Alternative sources of electricity have been the main focus of the media when talking about sustainable energy solutions. Most people associate ‘how to be sustainable’ with installing solar panels or wind turbines. These are the easiest sustainable resources for DIY enthusiasts to tackle and make a great start for the person focusing on sustainable living. As mentioned above, sustainable electricity can come from many different sources. And you don’t have to pick just one. If you have a wind turbine, a solar panel, and biomass gasification generator, you can use all three sustainable power sources to fulfill your electricity needs. Power controllers such as automatic transfer switches and charge controllers are readily available on the consumer market to help the do it yourselfer get up and running.
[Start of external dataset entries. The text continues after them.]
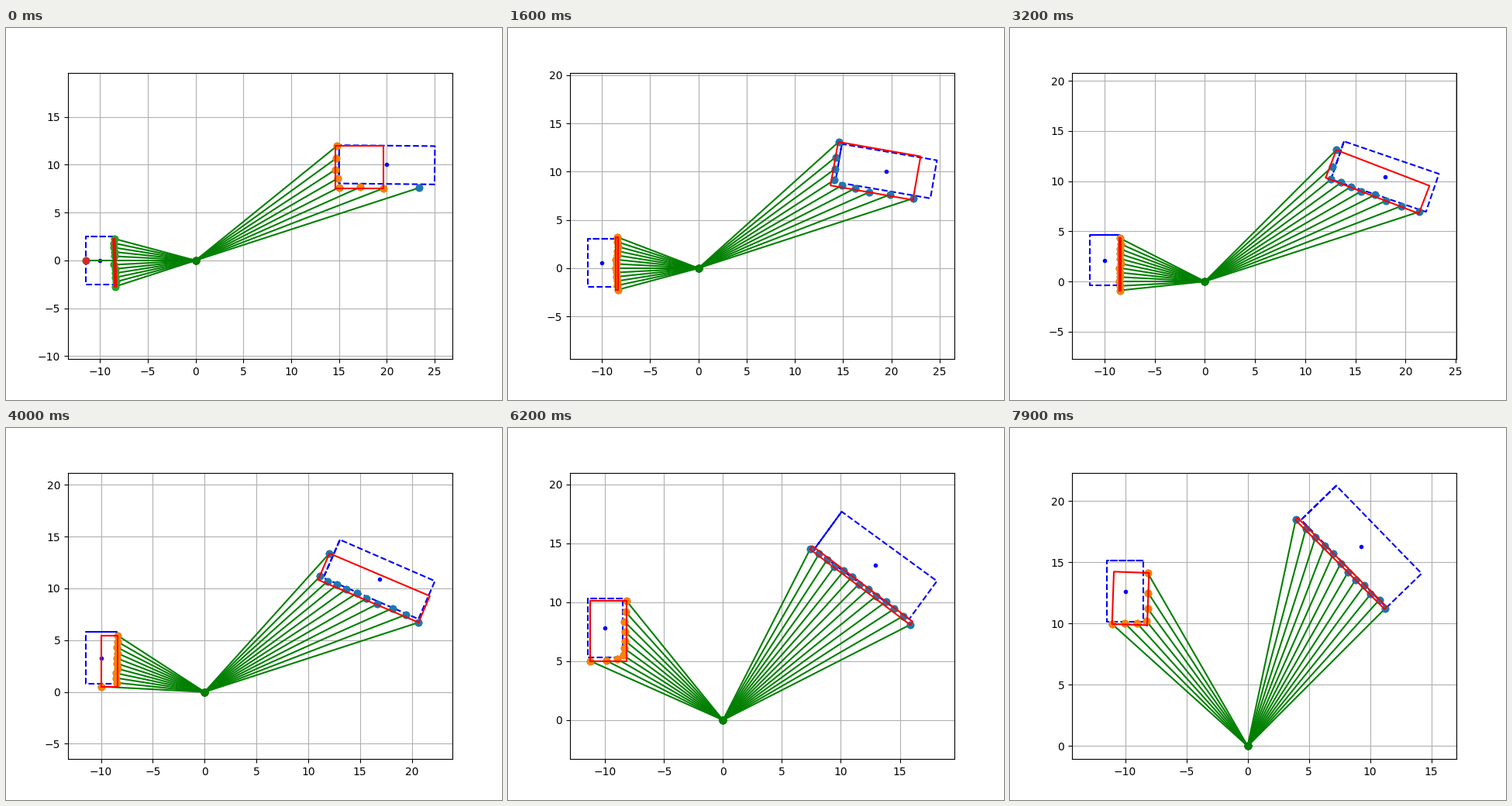
Animation of 640 by 480 pixels, one loop 8000 ms. Source, as a matplotlib script:

```python
"""Lidar scan of two moving vehicles with L-shape rectangle fitting."""
import numpy as np
import matplotlib.pyplot as plt
from matplotlib.animation import FuncAnimation

STEPS = 80
DT = 0.2
ANGLE_RES = np.deg2rad(3.0)
RANGE_NOISE = 0.01
SEARCH_STEP = np.deg2rad(1.0)
SEG_BASE, SEG_GAIN = 3.0, 0.001

rng = np.random.default_rng(7)


class Vehicle:
    def __init__(self, x, y, yaw, width, length):
        self.x, self.y, self.yaw, self.v = x, y, yaw, 0.0
        l, w = length / 2, width / 2
        # The front edge is traced twice: first and last.
        path = np.array([(l, w), (l, -w), (-l, -w), (-l, w), (l, w), (l, -w)])
        t = np.arange(0.0, 1.0, 0.05)[:, None]
        self.outline = np.vstack([(1 - t) * p + t * q
                                  for p, q in zip(path, path[1:])])

    def update(self, accel, omega):
        self.x += self.v * np.cos(self.yaw) * DT
        self.y += self.v * np.sin(self.yaw) * DT
        self.yaw += omega * DT
        self.v += accel * DT

    def contour(self):
        c, s = np.cos(self.yaw), np.sin(self.yaw)
        u, w = self.outline.T
        return u * c + w * s + self.x, u * s - w * c + self.y


def scan(contours):
    """Nearest noisy range per angular bin; negative bins wrap around."""
    ranges = np.full(int(2 * np.pi / ANGLE_RES + 1e-9) + 1, np.inf)
    for x, y in contours:
        noise = rng.uniform(1 - RANGE_NOISE, 1 + RANGE_NOISE, len(x))
        bins = np.rint(np.arctan2(y, x) / ANGLE_RES).astype(int)
        np.minimum.at(ranges, bins, np.hypot(x, y) * noise)
    hit = np.flatnonzero(np.isfinite(ranges))
    t = hit * ANGLE_RES
    return np.column_stack([ranges[hit] * np.cos(t), ranges[hit] * np.sin(t)])


def segment(pts):
    """Group points that are chained together by short gaps."""
    reach = SEG_BASE + SEG_GAIN * np.hypot(*pts.T)
    gap = np.hypot(*(pts[:, None] - pts[None]).transpose(2, 0, 1))
    near = gap <= reach[:, None]
    near |= near.T
    left = set(range(len(pts)))
    groups = []
    while left:
        group, todo = set(), [min(left)]
        while todo:
            i = todo.pop()
            if i not in group:
                group.add(i)
                todo.extend(np.flatnonzero(near[i]))
        left -= group
        groups.append(pts[sorted(group)])
    return groups


def rotated(pts, theta):
    c, s = np.cos(theta), np.sin(theta)
    return pts @ np.array([[c, -s], [s, c]])


def variance_score(proj):
    d = np.minimum(proj.max(0) - proj, proj - proj.min(0))
    first = d[:, 0] < d[:, 1]
    parts = d[first, 0], d[~first, 1]
    return -sum(np.var(p) for p in parts if len(p))


def fit_rect(pts):
    angles = np.arange(0.0, np.pi / 2 - SEARCH_STEP, SEARCH_STEP)
    best = max(angles, key=lambda a: variance_score(rotated(pts, a)))
    proj = rotated(pts, best)
    (x0, y0), (x1, y1) = proj.min(0), proj.max(0)
    box = np.array([(x0, y0), (x1, y0), (x1, y1), (x0, y1), (x0, y0)])
    return rotated(box, -best)


def simulate():
    v1 = Vehicle(-10.0, 0.0, np.pi / 2, 3.0, 5.0)
    v2 = Vehicle(20.0, 10.0, np.pi, 4.0, 10.0)
    states = []
    for _ in range(STEPS):
        v1.update(0.1, 0.0)
        v2.update(0.1, -0.05)
        cars = [(v.x, v.y, v.contour()) for v in (v1, v2)]
        groups = segment(scan([c[2] for c in cars]))
        rects = [fit_rect(g) for g in groups if len(g) > 1]
        states.append((cars, groups, rects))
    return states


states = simulate()
fig, ax = plt.subplots(figsize=(6.4, 4.8), dpi=100)


def draw(i):
    cars, groups, rects = states[i]
    ax.cla()
    ax.axis("equal")
    ax.grid(True)
    ax.plot(0.0, 0.0, "*r")
    for x, y, outline in cars:
        ax.plot(x, y, ".b")
        ax.plot(*outline, "--b")
    for pts in groups:
        for x, y in pts:
            ax.plot([0.0, x], [0.0, y], "-og")
        ax.plot(*pts.T, "o")
    for rect in rects:
        ax.plot(*rect.T, "-r")


anim = FuncAnimation(fig, draw, frames=STEPS, interval=100, repeat=True)
plt.show()
```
While it is very hard to live without heat in a cold environment, it is quite possible (though uncomfortable) to live without cooling in a hot environment. When most people think of cooling, they think of unsustainable, power hungry air conditioners. The fact is that there is a much better and cheaper way to cool your home: geothermal cooling. In a nutshell, this method involves burying a couple hundred feet of hose under the ground (typically 3 to 5 feet). Then you blow air from inside your home through this hose. The hot air from your home is cooled by the earth and returned back into the house. Simple! And very efficient.
The key to using this setup in sustainable homes is having enough land to dig trenches to lay the hose. Most suburban lots have plenty of room, but crowded urban environments do not. However, sustainable house plans of duplexes and apartment buildings are beginning to incorporate very similar methods of passive geothermal cooling.
Sustainable House Plans
If you have a standard 0.25 acre urban lot or bigger, you shouldn’t have any problem installing some of these sustainable energy solutions. It will take money and time, however. These new types of energy generation are not standardized or fully commercialized yet. However, all these technologies are well within the budget and reach of a motivated do it yourselfer. Gasifier generators in particular represent an innovative and practical method of sustainable power from local, sustainable resources. In little more than a weekend, a home owner could install a geothermal cooling system. Finally, this website will help get you familiar with solar, wind, and micro-hydro generation of electrical power.